I re-read Siddhartha after more than 15 years. While High School Me appreciated it to some extent, I think I got much more out of it as an adult. By now, I've had the chance to make some life choices the way Siddhartha did, and I've been able to see some of their results. During high school, I was still at the stage he was right before he joined the aesthetics. Now, I'm probably somewhere closer to his time as a wealthy merchant. I really enjoyed watching Siddhartha's choices, understanding his arrogance, and being at some points just a little closer than him to knowing what makes life worth living.
I pulled this off my shelf somewhat randomly, knowing I had a couple long plane trips coming up and looking for something smallish to carry around with me. How different travel can be when your head is still floating around Siddhartha's world! I think I smiled like a fool at everyone I saw.
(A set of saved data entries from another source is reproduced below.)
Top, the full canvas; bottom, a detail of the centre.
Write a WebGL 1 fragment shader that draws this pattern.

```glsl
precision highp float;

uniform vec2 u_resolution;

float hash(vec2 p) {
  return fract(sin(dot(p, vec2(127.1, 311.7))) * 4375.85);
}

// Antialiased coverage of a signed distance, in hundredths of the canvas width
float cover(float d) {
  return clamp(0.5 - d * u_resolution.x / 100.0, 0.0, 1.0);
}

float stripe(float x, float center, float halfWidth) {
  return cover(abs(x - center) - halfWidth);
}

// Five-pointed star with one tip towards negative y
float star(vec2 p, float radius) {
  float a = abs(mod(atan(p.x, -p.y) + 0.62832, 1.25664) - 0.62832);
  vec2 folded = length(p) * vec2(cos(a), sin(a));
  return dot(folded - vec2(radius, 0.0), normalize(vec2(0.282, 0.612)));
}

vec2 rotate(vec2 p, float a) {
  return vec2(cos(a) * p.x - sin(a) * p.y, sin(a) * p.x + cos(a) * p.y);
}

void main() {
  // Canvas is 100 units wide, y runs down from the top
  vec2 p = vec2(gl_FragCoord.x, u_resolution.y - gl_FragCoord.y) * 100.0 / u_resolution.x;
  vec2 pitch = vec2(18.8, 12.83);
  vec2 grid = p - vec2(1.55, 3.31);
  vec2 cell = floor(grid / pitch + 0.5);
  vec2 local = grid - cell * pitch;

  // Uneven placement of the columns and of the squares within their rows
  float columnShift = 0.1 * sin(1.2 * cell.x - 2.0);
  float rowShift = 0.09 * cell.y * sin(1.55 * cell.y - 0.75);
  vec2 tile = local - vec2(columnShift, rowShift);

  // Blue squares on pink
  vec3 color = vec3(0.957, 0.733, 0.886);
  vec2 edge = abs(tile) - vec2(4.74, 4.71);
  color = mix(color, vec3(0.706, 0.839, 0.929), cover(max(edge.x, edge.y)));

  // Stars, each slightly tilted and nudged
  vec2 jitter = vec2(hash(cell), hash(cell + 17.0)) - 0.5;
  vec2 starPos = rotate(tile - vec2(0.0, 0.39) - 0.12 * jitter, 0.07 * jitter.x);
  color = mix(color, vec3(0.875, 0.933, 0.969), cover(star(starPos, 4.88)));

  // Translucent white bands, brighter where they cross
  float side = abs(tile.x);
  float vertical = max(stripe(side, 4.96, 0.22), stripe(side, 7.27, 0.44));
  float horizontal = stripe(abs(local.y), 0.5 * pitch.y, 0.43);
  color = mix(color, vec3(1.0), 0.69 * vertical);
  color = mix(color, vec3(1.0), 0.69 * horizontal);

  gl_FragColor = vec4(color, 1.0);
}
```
Hesse's writing here is quiet and gorgeous. He's not following any of the rules we know about how to write engaging fiction. It begins with a montage of Siddhartha's happy childhood, being loved by everyone--not exactly the action hook we expect these days. And it proceeds in a soft, explanatory voice, interrupting a narrative that spans years with a few specific anecdotes here and there. When we think back on our own lives, doesn't it replay in much the same way?
By the end, I found myself reading more closely, wanting to really understand what Siddhartha is saying and doing, even as he was explaining the inherent shortcomings of communicating and teaching. You have to discover it for yourself through your own experience, not seek it from others. Not even from Siddhartha himself.
Read my reviews on